With the notable exception of Sterling, which fell sharply following the Bank of England’s first interest rate hike in ten years, the major G10 currencies traded in fairly narrow ranges last week.

he appointment of Jerome Powell as chair of the Federal Reserve seemed to have a soothing effect, as Mr. Powell is regarded as a consensus-building policy maker that will provide continuity and largely follow Janet Yellen’s policies. The headlines from Catalonia seemed to be less dramatic, the US payrolls report remained affected by the hurricanes, and currency markets generally saw little reason to change any of the recent narratives.

Consequently, all G10 currencies ended the week within 1% of where they had started it. In emerging markets we had another sharp move lower in the Turkish Lira, where inflation continues to rise while political pressure prevents the central bank from reacting appropriately.

This week looks fairly light on the data front. Focus will be elsewhere, particularly on the developing details of the US tax plan and the Brexit negotiations.

Major currencies in detail


We saw a clear case of ‘buy the rumour, sell the news’ around the Bank of England interest rate hike on Thursday.

The Pound had rallied since the summer as markets priced in the move with a higher degree of certainty, but the aftermath of the actual hike was unpleasant for Sterling. Traders focused on the removal of the statement that rates may need to rise more than the markets expect. We note that the forward projections for growth and inflation remained almost unchanged, and that Governor Carney stated that at least two more hikes will be needed. We think that the sell-off in Sterling is overdone.


The very weak October flash inflation data out on Monday went largely unnoticed by the market. This lack of reaction is very puzzling. The headline number pulled back to 1.4% from 1.5% the month before. More worryingly, the core number, that strips out volatile components, dipped even further to 0.9% from 1.1%, back to the Spring lows. We expect the ECB to revise its forecasts for inflation even lower at its December meeting. Prospects for any hikes in the Eurozone keep receding further into the future and the rising rate differentials with the US should keep up the pressure on the common currency well into 2018.

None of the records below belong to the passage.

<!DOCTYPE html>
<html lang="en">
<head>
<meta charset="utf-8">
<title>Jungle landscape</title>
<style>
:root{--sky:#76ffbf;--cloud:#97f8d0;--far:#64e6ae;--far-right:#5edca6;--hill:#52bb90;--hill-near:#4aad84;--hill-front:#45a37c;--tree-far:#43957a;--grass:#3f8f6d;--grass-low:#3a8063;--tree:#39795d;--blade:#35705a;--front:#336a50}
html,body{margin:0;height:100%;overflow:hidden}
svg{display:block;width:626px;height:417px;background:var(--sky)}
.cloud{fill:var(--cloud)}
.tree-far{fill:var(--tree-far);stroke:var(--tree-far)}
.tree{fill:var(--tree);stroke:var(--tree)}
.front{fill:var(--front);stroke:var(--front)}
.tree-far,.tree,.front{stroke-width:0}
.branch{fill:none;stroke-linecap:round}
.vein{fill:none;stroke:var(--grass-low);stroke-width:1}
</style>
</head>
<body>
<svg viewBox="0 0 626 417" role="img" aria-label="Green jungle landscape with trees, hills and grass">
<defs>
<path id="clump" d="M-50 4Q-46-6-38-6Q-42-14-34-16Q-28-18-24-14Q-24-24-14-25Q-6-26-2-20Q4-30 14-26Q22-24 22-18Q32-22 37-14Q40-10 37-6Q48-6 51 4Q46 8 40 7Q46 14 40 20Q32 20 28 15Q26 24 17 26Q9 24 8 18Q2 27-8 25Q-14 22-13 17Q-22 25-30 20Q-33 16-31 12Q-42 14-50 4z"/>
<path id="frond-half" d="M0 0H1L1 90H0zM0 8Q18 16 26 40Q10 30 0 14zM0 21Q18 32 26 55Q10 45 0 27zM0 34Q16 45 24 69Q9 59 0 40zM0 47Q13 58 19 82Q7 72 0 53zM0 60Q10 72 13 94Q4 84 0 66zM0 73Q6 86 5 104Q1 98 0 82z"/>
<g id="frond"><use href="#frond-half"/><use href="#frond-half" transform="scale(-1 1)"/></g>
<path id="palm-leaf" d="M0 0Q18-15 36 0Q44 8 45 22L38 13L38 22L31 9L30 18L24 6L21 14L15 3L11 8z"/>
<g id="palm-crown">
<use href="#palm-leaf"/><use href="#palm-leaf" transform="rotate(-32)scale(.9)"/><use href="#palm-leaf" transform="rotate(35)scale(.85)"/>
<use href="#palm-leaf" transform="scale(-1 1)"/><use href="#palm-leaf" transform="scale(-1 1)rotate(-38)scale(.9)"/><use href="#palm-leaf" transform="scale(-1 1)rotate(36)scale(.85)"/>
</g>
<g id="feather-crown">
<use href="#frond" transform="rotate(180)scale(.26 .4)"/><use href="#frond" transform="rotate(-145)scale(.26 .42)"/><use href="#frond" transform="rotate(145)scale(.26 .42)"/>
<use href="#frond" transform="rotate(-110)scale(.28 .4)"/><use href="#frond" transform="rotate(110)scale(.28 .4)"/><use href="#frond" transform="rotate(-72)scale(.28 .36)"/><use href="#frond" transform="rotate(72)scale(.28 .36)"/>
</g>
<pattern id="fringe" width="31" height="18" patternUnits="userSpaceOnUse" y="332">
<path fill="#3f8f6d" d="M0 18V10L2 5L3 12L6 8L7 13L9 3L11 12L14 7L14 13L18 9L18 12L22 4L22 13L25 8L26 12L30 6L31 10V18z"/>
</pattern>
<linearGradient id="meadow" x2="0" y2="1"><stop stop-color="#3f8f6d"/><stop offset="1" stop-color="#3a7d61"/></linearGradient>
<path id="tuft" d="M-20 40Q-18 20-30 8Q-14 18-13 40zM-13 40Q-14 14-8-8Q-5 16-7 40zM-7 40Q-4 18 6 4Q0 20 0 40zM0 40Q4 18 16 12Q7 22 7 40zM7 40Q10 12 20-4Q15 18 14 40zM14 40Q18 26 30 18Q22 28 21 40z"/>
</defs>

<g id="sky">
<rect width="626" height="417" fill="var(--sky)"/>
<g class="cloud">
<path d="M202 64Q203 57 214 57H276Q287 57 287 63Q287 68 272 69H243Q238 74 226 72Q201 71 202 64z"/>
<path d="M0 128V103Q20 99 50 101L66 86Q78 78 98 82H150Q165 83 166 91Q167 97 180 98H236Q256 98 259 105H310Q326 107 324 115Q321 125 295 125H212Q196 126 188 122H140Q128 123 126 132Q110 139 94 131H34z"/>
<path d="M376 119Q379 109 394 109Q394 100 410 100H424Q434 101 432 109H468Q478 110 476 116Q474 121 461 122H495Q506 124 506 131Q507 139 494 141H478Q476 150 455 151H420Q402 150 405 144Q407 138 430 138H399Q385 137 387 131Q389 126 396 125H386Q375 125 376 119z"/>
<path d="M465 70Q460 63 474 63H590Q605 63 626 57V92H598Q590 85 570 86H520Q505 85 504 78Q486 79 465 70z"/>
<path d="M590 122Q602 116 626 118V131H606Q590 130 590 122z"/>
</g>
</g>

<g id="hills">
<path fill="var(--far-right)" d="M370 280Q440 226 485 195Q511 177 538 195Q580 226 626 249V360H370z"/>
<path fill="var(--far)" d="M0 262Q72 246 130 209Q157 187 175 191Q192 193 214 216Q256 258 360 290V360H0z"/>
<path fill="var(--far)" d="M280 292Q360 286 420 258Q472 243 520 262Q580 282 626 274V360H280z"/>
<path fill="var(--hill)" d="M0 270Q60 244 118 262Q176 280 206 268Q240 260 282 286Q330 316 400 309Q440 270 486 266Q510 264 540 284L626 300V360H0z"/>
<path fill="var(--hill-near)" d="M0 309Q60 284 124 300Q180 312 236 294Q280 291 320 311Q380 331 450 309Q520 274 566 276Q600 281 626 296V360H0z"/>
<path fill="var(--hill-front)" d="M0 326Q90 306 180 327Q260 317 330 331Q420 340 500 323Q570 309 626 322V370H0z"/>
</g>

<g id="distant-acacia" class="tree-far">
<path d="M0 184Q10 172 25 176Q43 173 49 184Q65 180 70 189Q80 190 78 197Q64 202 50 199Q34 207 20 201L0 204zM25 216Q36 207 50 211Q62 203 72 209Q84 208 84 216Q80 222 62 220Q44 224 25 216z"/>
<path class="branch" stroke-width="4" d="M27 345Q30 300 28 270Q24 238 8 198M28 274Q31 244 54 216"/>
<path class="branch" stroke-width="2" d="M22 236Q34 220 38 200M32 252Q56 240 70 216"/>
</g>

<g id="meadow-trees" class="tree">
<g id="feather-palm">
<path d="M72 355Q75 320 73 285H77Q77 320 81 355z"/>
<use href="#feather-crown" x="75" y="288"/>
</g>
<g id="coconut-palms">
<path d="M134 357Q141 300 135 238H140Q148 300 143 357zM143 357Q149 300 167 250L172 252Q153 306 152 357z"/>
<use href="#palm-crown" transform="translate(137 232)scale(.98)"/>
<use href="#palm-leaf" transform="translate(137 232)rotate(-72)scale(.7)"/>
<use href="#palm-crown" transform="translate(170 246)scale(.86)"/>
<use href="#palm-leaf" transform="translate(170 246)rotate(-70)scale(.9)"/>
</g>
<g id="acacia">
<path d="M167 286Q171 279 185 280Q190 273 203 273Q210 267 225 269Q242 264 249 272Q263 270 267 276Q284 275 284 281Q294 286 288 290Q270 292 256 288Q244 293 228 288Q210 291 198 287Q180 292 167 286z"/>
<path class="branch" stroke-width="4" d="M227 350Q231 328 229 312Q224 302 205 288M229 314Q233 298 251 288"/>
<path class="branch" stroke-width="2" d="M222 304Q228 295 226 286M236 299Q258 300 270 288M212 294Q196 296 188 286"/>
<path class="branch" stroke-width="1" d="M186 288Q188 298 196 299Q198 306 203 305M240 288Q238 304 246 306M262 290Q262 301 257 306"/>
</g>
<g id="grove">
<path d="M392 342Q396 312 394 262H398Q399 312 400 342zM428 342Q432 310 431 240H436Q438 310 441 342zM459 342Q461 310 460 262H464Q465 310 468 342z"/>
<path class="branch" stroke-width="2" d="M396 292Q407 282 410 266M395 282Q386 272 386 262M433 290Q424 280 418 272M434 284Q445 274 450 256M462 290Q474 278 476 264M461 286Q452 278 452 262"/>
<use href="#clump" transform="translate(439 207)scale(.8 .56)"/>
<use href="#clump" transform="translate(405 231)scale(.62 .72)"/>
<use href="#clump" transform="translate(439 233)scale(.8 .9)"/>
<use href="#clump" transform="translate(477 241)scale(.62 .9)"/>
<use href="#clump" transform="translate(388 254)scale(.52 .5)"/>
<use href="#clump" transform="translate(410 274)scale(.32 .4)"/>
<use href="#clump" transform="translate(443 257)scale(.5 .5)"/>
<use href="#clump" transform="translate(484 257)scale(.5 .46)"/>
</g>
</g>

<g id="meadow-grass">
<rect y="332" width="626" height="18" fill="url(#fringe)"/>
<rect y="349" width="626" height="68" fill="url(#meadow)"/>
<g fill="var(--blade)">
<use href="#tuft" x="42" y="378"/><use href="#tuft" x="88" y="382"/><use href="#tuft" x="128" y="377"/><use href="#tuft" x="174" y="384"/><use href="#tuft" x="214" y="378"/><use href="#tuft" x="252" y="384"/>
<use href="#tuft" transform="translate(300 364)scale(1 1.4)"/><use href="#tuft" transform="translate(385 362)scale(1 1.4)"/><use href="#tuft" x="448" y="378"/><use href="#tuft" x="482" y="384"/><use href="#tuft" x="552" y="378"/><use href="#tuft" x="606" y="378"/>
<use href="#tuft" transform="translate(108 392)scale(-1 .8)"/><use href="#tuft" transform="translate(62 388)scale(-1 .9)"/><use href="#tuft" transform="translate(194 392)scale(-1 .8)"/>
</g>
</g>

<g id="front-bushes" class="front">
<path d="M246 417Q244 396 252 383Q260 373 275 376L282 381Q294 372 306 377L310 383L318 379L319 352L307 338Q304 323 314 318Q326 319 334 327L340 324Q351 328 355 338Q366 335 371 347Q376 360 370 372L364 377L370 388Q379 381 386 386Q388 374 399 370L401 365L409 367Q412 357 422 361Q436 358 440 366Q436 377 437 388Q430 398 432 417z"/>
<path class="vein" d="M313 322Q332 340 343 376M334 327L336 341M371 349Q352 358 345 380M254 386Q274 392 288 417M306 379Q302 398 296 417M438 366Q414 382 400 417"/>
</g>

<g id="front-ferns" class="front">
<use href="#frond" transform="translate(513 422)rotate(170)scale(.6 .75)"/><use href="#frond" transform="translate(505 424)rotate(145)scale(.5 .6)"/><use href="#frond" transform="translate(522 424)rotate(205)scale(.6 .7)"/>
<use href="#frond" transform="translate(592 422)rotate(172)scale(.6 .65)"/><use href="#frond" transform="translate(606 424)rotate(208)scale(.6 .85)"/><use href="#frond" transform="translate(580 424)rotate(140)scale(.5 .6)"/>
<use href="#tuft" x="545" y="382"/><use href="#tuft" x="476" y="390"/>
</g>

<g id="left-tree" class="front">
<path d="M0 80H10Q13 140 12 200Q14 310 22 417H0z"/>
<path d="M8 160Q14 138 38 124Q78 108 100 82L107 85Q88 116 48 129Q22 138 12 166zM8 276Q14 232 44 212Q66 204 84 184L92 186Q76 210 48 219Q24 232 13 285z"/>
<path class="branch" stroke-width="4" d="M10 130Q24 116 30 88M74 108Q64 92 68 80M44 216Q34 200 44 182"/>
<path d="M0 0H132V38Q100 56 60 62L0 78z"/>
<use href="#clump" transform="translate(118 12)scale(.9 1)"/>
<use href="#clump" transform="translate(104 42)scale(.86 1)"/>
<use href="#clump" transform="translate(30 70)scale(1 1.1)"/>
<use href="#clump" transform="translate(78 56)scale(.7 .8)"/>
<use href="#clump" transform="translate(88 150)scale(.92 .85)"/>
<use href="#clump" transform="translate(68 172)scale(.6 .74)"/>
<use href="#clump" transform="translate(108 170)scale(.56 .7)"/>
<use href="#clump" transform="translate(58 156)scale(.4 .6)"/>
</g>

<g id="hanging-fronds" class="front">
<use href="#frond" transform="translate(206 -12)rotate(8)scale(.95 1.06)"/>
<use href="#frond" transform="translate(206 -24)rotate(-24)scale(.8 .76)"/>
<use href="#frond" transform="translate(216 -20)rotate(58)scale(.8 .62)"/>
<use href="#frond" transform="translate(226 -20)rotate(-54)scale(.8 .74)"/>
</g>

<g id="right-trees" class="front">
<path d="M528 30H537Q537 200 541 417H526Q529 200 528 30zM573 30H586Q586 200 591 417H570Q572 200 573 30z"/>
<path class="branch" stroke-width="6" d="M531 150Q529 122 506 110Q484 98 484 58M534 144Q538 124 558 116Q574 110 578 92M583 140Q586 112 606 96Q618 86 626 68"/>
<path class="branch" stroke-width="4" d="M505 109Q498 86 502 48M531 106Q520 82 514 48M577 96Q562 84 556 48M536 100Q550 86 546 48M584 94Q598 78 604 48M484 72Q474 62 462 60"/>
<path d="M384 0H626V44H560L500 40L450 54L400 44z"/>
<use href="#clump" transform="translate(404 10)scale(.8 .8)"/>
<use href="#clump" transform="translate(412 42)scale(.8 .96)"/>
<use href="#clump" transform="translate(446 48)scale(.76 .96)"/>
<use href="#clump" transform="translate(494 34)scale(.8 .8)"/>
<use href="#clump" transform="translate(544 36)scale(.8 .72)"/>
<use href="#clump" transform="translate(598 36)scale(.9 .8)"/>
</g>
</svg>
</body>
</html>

This week is quiet on the economic front, and we expect the Euro to take its lead from news elsewhere.


Markets breathed with relief after the appointment of Jerome Powell as next Chairman of the Federal Reserve, which is expected to result in little change from Chair Yellen’s style of leadership and policy views. The Federal Reserve met last week but added very little information, signalling that the universally expected December hike is on track. The October payrolls report showed a strong bounce back in jobs and a drop in wages, both of which still reflect the impact of the hurricanes.

No first-tier data will be released this week. We think that focus will shift to the effects that the US tax cuts will have on an economy already near full employment. Overall we think this is a very bullish environment for the US Dollar.